The long-call will lose money faster to time decay than the short call.
By freezing all other inputs, you can observe θs across different strikes of the bull spread at different values of the NIFTY as expiry approaches:
Time decay is helpful to this position when it is profitable and harmful when it is loss-making.
Similarly, observe how δs of the bull spread at different values of the NIFTY as expiry approaches:
Exiting the trade
If the trade is profitable, allow time-decay to work for you. You could even hold this to expiration. If the position is moving against you, it is best to cut your losses.

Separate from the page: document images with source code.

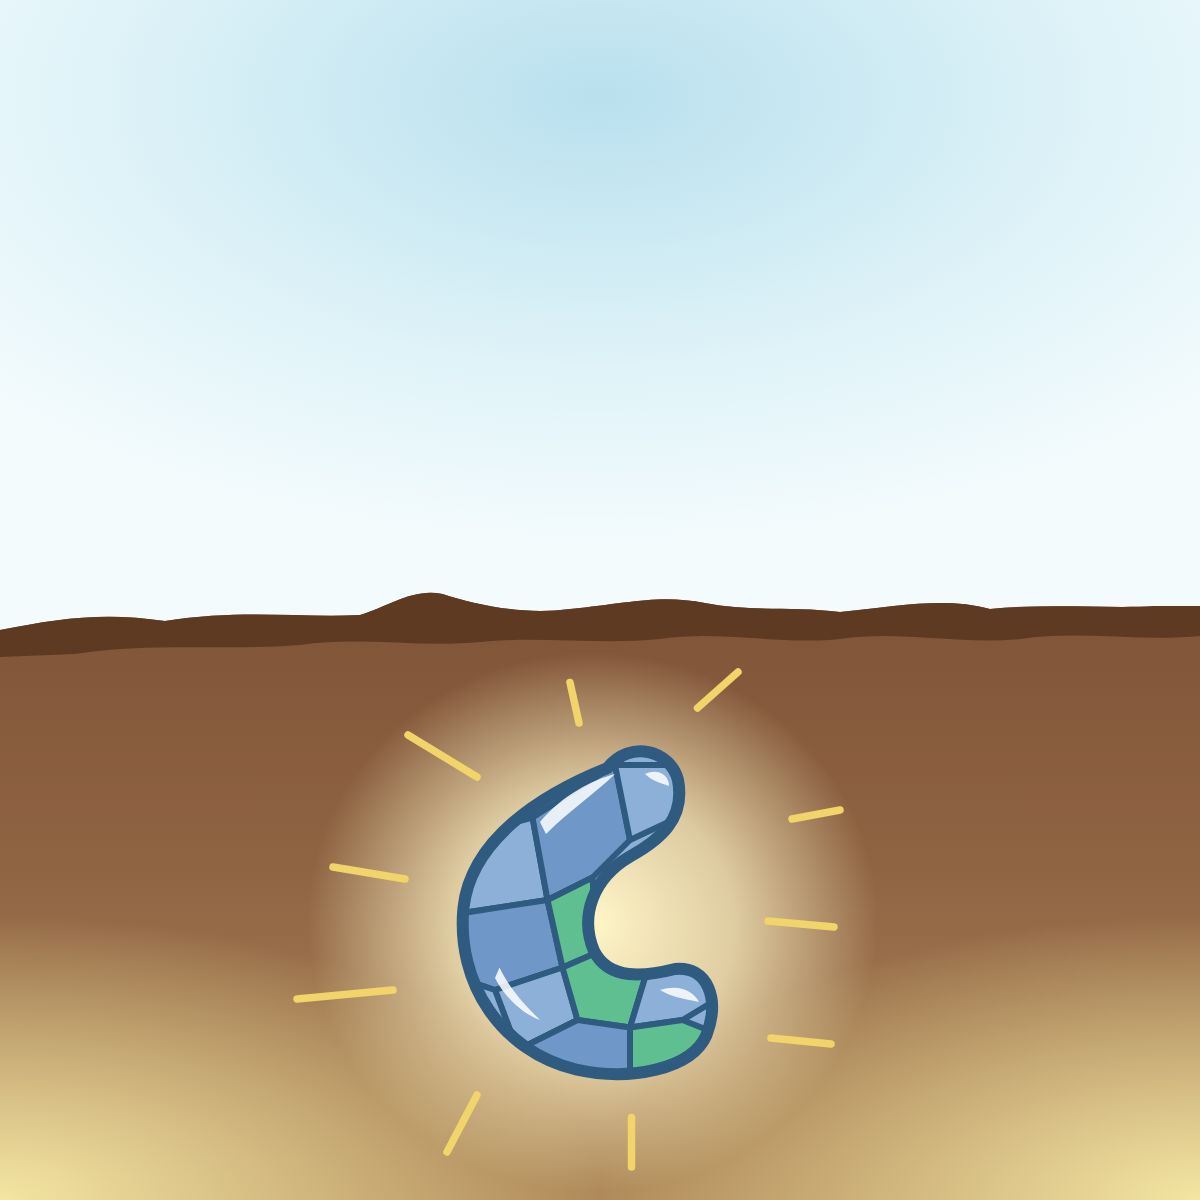
<!DOCTYPE html>
<html lang="en">
<head>
<meta charset="utf-8">
<title>Buried Crystal</title>
<style>
  :root {
    --sky-top: #f4fbfd;
    --sky-mid: #b9e0ee;
    --sky-low: #eef9fb;
    --soil-edge: #5e3a22;
    --soil-top: #7f5337;
    --soil-mid: #8f6443;
    --soil-low: #b08a5a;
    --sand-glow: #f7eaa6;
    --gem-outline: #2f5b80;
    --gem-blue: #8db0d8;
    --gem-blue-deep: #6f98c9;
    --gem-green: #5fbf90;
    --gem-shine: #ffffff;
    --ray: #f1d46a;
    --halo: #fff6c8;
  }
  html, body { margin: 0; padding: 0; overflow: hidden; background: var(--sky-low); }
  .scene { display: block; width: 1200px; height: 1200px; }
</style>
</head>
<body>
<svg class="scene" viewBox="0 0 800 800" width="1200" height="1200" role="img" aria-label="A glowing crystal buried in the ground beneath a pale sky">
  <defs>
    <radialGradient id="sky-glow" cx="0.5" cy="0.15" r="0.7">
      <stop offset="0" stop-color="var(--sky-mid)"/>
      <stop offset="0.6" stop-color="#dff3f8"/>
      <stop offset="1" stop-color="var(--sky-top)"/>
    </radialGradient>
    <linearGradient id="soil-fill" x1="0" y1="0" x2="0" y2="1">
      <stop offset="0" stop-color="var(--soil-top)"/>
      <stop offset="0.45" stop-color="var(--soil-mid)"/>
      <stop offset="1" stop-color="var(--soil-low)"/>
    </linearGradient>
    <radialGradient id="corner-glow-left" cx="0" cy="1" r="0.5">
      <stop offset="0" stop-color="var(--sand-glow)" stop-opacity="0.95"/>
      <stop offset="1" stop-color="var(--sand-glow)" stop-opacity="0"/>
    </radialGradient>
    <radialGradient id="corner-glow-right" cx="1" cy="1" r="0.5">
      <stop offset="0" stop-color="var(--sand-glow)" stop-opacity="0.95"/>
      <stop offset="1" stop-color="var(--sand-glow)" stop-opacity="0"/>
    </radialGradient>
    <radialGradient id="gem-halo" cx="0.5" cy="0.5" r="0.5">
      <stop offset="0" stop-color="var(--halo)" stop-opacity="1"/>
      <stop offset="0.5" stop-color="var(--halo)" stop-opacity="0.7"/>
      <stop offset="1" stop-color="var(--halo)" stop-opacity="0"/>
    </radialGradient>
    <path id="gem-shape" d="M405,512 C420,493 447,500 452,520 C457,546 440,560 420,571 C396,585 386,610 396,634 C406,654 430,651 450,646 C472,644 480,666 471,690 C461,713 420,721 384,713 C334,701 304,655 309,605 C314,560 360,530 405,512 Z"/>
    <clipPath id="gem-clip"><use href="#gem-shape"/></clipPath>
  </defs>

  <rect class="sky" width="800" height="430" fill="url(#sky-glow)"/>

  <g class="ground">
    <path class="soil" d="M0,420 C40,412 70,408 110,414 C160,406 200,412 240,410 C260,404 275,392 295,396 C320,404 350,410 380,406 C420,402 440,396 470,402 C500,408 530,404 560,408 C600,404 630,398 660,406 C700,402 740,406 770,404 L800,404 L800,800 L0,800 Z" fill="url(#soil-fill)"/>
    <path class="soil-rim" d="M0,420 C40,412 70,408 110,414 C160,406 200,412 240,410 C260,404 275,392 295,396 C320,404 350,410 380,406 C420,402 440,396 470,402 C500,408 530,404 560,408 C600,404 630,398 660,406 C700,402 740,406 770,404 L800,404 L800,424 C760,428 720,420 680,426 C640,430 600,420 560,426 C520,430 480,420 440,426 C400,430 360,424 320,428 C280,432 240,424 200,430 C150,434 100,428 50,436 L0,438 Z" fill="var(--soil-edge)"/>
    <rect class="sand-glow-left" x="0" y="420" width="800" height="380" fill="url(#corner-glow-left)"/>
    <rect class="sand-glow-right" x="0" y="420" width="800" height="380" fill="url(#corner-glow-right)"/>
  </g>

  <ellipse class="gem-halo" cx="395" cy="615" rx="190" ry="180" fill="url(#gem-halo)"/>

  <g class="light-rays" stroke="var(--ray)" stroke-linecap="round" fill="none">
    <path d="M380,455 L386,482" stroke-width="5"/>
    <path d="M492,448 L465,472" stroke-width="5"/>
    <path d="M272,490 L318,518" stroke-width="5"/>
    <path d="M528,546 L560,540" stroke-width="5"/>
    <path d="M222,578 L270,586" stroke-width="5"/>
    <path d="M512,614 L556,618" stroke-width="5"/>
    <path d="M198,666 L262,660" stroke-width="5"/>
    <path d="M514,692 L554,696" stroke-width="5"/>
    <path d="M298,768 L318,730" stroke-width="5"/>
    <path d="M421,745 L421,778" stroke-width="5"/>
  </g>

  <g class="crystal">
    <use href="#gem-shape" fill="var(--gem-blue)"/>
    <g class="crystal-facets" clip-path="url(#gem-clip)" stroke="var(--gem-outline)" stroke-width="4" stroke-linejoin="round">
      <polygon points="300,560 355,545 365,600 300,610" fill="var(--gem-blue)"/>
      <polygon points="355,545 410,510 420,560 395,585 365,600" fill="var(--gem-blue-deep)"/>
      <polygon points="410,510 455,510 452,545 420,560" fill="var(--gem-blue)"/>
      <polygon points="300,610 365,600 375,645 330,660 300,650" fill="var(--gem-blue-deep)"/>
      <polygon points="365,600 395,585 398,635 375,645" fill="var(--gem-green)"/>
      <polygon points="330,660 375,645 385,680 345,700" fill="var(--gem-blue)"/>
      <polygon points="375,645 398,635 430,652 420,685 385,680" fill="var(--gem-green)"/>
      <polygon points="430,652 460,642 480,665 455,680 420,685" fill="var(--gem-blue)"/>
      <polygon points="345,700 385,680 420,685 420,725 360,725" fill="var(--gem-blue-deep)"/>
      <polygon points="420,685 455,680 480,690 470,725 420,725" fill="var(--gem-green)"/>
      <polygon points="300,650 330,660 345,700 300,710" fill="var(--gem-blue)"/>
    </g>
    <use href="#gem-shape" fill="none" stroke="var(--gem-outline)" stroke-width="8" stroke-linejoin="round"/>
    <g class="crystal-shine" fill="var(--gem-shine)" opacity="0.85">
      <path d="M360,548 C375,530 395,520 410,516 C398,528 380,540 364,556 Z"/>
      <path d="M430,516 C438,512 446,516 446,524 C440,522 434,520 430,516 Z"/>
      <path d="M333,645 C340,660 352,672 360,680 C348,676 336,664 330,652 Z"/>
      <path d="M440,660 C452,656 462,660 466,668 C456,666 446,664 440,660 Z"/>
    </g>
  </g>
</svg>
</body>
</html>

We had pointed out back in February as to how startups are disintermediating banking and that given the amount of data that both banks and Facebook have on us, it is only a matter of time that we saw a “Facebook National Bank.” Turns out that it is now a reality:
Facebook is readying itself to provide financial services in the form of remittances and electronic money. The social network is only weeks away from obtaining regulatory approval in Ireland for a service that would allow its users to store money on Facebook and use it to pay and exchange money with others. “Facebook wants to become a utility in the developing world, and remittances are a gateway drug to financial inclusion.”
Source: Facebook targets financial services